(SUPPLIED DATA begins)
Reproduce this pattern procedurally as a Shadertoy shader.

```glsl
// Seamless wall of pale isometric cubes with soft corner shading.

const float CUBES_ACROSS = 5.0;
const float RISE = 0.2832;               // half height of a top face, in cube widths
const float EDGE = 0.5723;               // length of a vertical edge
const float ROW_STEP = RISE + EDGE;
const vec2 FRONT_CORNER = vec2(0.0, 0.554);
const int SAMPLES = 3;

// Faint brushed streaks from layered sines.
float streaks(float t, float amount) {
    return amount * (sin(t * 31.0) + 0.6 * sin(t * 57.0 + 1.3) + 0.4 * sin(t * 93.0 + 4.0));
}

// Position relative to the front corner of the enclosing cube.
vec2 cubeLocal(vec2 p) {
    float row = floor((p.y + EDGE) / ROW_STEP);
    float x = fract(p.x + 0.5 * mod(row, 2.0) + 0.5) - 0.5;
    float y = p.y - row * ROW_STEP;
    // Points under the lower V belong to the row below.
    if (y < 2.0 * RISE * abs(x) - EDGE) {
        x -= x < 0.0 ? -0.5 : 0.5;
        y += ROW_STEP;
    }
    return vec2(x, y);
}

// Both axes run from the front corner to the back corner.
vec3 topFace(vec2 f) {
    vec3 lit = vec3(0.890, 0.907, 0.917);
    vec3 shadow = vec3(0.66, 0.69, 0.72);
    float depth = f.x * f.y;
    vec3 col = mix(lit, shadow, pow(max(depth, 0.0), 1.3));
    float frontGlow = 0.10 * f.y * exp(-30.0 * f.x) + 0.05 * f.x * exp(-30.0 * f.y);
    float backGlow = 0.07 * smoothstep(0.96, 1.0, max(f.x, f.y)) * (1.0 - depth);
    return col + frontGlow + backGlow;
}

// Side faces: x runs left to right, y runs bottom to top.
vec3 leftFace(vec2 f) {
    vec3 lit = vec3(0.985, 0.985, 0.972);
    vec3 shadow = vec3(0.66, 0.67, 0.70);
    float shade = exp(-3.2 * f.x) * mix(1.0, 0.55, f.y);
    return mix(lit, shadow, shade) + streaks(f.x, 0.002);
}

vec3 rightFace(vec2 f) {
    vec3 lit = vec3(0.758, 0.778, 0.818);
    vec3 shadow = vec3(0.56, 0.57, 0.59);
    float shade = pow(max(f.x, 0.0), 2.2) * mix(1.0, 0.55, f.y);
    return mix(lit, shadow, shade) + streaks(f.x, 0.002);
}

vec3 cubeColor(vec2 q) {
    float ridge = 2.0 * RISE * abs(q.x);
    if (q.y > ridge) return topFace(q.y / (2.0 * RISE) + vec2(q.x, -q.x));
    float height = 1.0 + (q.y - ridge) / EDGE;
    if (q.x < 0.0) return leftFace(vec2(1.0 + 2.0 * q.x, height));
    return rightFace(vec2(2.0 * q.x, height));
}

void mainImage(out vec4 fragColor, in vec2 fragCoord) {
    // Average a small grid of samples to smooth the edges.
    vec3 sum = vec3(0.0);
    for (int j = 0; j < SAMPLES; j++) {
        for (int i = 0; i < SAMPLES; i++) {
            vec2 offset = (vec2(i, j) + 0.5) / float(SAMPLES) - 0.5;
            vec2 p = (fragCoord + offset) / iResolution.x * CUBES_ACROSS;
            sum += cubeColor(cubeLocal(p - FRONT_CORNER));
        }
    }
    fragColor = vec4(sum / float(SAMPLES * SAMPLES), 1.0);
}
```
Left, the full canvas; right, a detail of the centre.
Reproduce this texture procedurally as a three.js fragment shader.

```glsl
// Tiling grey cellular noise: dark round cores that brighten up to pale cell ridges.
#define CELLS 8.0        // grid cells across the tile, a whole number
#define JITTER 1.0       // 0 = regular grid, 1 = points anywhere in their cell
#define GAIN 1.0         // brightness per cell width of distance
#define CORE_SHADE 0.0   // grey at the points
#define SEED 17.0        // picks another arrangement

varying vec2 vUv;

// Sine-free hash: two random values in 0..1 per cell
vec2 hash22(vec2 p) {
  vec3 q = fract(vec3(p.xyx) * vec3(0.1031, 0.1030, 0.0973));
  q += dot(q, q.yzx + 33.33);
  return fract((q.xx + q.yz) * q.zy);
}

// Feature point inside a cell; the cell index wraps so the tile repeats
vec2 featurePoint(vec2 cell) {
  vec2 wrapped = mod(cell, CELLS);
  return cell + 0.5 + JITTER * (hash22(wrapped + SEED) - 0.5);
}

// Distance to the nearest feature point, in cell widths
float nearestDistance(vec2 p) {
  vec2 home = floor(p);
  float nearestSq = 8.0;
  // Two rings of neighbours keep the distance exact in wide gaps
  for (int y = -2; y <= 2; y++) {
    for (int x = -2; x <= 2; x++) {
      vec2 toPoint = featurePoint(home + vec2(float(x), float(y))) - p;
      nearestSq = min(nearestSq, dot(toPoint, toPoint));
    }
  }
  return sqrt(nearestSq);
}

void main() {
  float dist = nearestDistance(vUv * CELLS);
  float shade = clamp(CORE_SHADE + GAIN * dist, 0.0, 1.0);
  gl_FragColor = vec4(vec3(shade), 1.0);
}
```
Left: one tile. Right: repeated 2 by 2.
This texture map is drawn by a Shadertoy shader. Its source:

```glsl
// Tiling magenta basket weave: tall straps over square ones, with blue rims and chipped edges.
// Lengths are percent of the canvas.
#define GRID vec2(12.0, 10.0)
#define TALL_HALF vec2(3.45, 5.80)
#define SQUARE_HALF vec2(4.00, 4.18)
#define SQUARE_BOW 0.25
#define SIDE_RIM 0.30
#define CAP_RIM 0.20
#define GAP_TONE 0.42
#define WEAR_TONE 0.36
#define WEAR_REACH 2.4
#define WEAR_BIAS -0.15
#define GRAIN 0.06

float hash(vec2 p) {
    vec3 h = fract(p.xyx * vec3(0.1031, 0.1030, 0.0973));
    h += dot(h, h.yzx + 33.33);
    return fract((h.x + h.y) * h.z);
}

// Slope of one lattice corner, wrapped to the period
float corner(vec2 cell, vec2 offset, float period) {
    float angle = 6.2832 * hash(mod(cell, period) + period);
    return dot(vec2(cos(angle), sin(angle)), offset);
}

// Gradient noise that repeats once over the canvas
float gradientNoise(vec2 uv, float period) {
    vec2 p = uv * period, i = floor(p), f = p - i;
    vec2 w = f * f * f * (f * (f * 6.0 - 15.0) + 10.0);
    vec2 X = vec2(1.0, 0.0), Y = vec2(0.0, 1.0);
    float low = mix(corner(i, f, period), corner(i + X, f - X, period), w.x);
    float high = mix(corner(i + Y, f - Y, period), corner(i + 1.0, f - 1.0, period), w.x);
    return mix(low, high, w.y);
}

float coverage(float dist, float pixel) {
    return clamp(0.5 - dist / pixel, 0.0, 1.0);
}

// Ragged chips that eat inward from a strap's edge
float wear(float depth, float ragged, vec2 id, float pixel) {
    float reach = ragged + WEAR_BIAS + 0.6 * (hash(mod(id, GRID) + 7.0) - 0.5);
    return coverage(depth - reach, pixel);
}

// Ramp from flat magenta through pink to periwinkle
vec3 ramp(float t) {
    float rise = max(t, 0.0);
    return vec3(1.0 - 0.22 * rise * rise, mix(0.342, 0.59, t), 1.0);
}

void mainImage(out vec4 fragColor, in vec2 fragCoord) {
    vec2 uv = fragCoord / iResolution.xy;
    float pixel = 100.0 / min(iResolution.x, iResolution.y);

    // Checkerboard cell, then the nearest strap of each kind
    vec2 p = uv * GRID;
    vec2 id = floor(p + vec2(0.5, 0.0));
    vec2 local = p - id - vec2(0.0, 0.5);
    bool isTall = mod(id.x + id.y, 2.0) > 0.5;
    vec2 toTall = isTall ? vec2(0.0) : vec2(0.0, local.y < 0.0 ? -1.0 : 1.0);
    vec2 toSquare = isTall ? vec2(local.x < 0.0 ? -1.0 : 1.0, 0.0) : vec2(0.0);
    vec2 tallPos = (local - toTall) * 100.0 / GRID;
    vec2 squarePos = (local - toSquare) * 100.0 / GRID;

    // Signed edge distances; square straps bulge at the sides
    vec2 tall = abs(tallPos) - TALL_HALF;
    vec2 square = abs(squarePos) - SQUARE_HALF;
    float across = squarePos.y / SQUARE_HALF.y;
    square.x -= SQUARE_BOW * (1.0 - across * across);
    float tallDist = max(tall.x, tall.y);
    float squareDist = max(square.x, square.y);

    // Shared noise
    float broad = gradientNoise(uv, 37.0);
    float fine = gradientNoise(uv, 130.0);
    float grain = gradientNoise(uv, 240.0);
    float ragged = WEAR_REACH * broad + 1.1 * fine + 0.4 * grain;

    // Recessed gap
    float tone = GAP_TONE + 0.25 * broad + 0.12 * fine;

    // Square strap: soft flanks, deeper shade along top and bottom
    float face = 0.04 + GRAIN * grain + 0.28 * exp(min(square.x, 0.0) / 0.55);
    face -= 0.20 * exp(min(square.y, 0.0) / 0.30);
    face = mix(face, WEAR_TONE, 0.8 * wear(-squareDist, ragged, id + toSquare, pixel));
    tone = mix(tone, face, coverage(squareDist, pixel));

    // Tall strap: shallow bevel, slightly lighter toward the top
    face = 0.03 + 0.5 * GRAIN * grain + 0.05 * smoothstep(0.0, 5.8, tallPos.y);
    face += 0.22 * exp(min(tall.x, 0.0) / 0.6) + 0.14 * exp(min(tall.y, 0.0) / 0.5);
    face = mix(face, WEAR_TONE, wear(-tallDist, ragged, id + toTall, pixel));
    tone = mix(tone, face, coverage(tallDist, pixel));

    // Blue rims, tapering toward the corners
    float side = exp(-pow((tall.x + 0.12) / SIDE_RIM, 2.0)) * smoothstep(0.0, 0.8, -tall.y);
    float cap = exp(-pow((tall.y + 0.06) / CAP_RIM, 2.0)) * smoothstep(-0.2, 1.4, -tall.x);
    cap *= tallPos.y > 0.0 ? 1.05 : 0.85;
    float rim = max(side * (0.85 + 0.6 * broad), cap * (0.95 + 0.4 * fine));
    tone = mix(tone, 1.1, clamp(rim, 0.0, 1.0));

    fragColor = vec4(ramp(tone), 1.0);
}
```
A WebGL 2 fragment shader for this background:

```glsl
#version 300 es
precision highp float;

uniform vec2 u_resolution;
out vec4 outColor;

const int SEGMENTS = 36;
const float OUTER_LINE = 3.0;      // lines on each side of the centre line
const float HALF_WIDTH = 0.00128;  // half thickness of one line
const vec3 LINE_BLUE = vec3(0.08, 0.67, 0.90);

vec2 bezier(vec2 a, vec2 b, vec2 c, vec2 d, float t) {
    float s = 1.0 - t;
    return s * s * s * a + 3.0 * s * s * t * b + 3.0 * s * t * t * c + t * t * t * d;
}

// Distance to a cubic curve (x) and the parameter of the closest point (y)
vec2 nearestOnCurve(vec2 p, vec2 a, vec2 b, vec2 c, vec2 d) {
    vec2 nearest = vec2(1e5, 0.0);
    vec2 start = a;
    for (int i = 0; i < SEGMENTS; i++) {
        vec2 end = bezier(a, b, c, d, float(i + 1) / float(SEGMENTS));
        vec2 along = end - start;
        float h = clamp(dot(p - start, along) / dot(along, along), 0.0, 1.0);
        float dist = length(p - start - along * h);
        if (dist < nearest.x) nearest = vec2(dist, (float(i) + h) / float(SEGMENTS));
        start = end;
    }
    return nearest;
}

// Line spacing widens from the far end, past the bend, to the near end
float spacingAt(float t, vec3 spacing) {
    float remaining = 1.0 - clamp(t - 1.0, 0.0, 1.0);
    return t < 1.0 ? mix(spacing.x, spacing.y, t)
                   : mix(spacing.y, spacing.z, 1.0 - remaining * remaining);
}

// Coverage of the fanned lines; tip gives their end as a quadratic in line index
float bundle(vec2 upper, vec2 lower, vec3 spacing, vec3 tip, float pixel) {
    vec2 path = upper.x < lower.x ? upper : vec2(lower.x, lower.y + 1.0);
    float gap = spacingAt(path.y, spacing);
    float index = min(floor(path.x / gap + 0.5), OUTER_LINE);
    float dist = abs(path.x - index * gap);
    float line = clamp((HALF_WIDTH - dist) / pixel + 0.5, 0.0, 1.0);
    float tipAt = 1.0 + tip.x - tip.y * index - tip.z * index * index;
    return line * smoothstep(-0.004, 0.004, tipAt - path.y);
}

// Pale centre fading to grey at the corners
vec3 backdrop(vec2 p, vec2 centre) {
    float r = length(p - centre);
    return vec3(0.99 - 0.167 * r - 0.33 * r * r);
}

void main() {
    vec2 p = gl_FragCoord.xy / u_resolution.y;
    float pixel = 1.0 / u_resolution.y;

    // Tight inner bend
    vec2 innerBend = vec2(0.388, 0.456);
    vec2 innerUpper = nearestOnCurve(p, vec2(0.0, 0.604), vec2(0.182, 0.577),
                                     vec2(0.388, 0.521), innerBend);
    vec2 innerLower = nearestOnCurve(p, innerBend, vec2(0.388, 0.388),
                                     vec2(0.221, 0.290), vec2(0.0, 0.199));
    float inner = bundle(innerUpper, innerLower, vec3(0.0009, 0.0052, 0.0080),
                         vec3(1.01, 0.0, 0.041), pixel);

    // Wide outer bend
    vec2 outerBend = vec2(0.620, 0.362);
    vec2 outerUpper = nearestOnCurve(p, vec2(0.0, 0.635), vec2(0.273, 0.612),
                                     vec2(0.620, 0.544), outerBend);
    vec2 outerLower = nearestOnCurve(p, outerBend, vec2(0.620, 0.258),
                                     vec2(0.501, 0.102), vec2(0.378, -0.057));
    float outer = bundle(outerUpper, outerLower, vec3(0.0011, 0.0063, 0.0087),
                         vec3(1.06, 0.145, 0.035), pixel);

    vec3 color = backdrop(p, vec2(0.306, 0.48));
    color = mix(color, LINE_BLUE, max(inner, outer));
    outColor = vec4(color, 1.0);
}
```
(SUPPLIED DATA ends)
### TASK DIRECTIONS
Gather each line in these records that contains the string "broad".

### RESULT BELOW
    float broad = gradientNoise(uv, 37.0);
    float ragged = WEAR_REACH * broad + 1.1 * fine + 0.4 * grain;
    float tone = GAP_TONE + 0.25 * broad + 0.12 * fine;
    float rim = max(side * (0.85 + 0.6 * broad), cap * (0.95 + 0.4 * fine));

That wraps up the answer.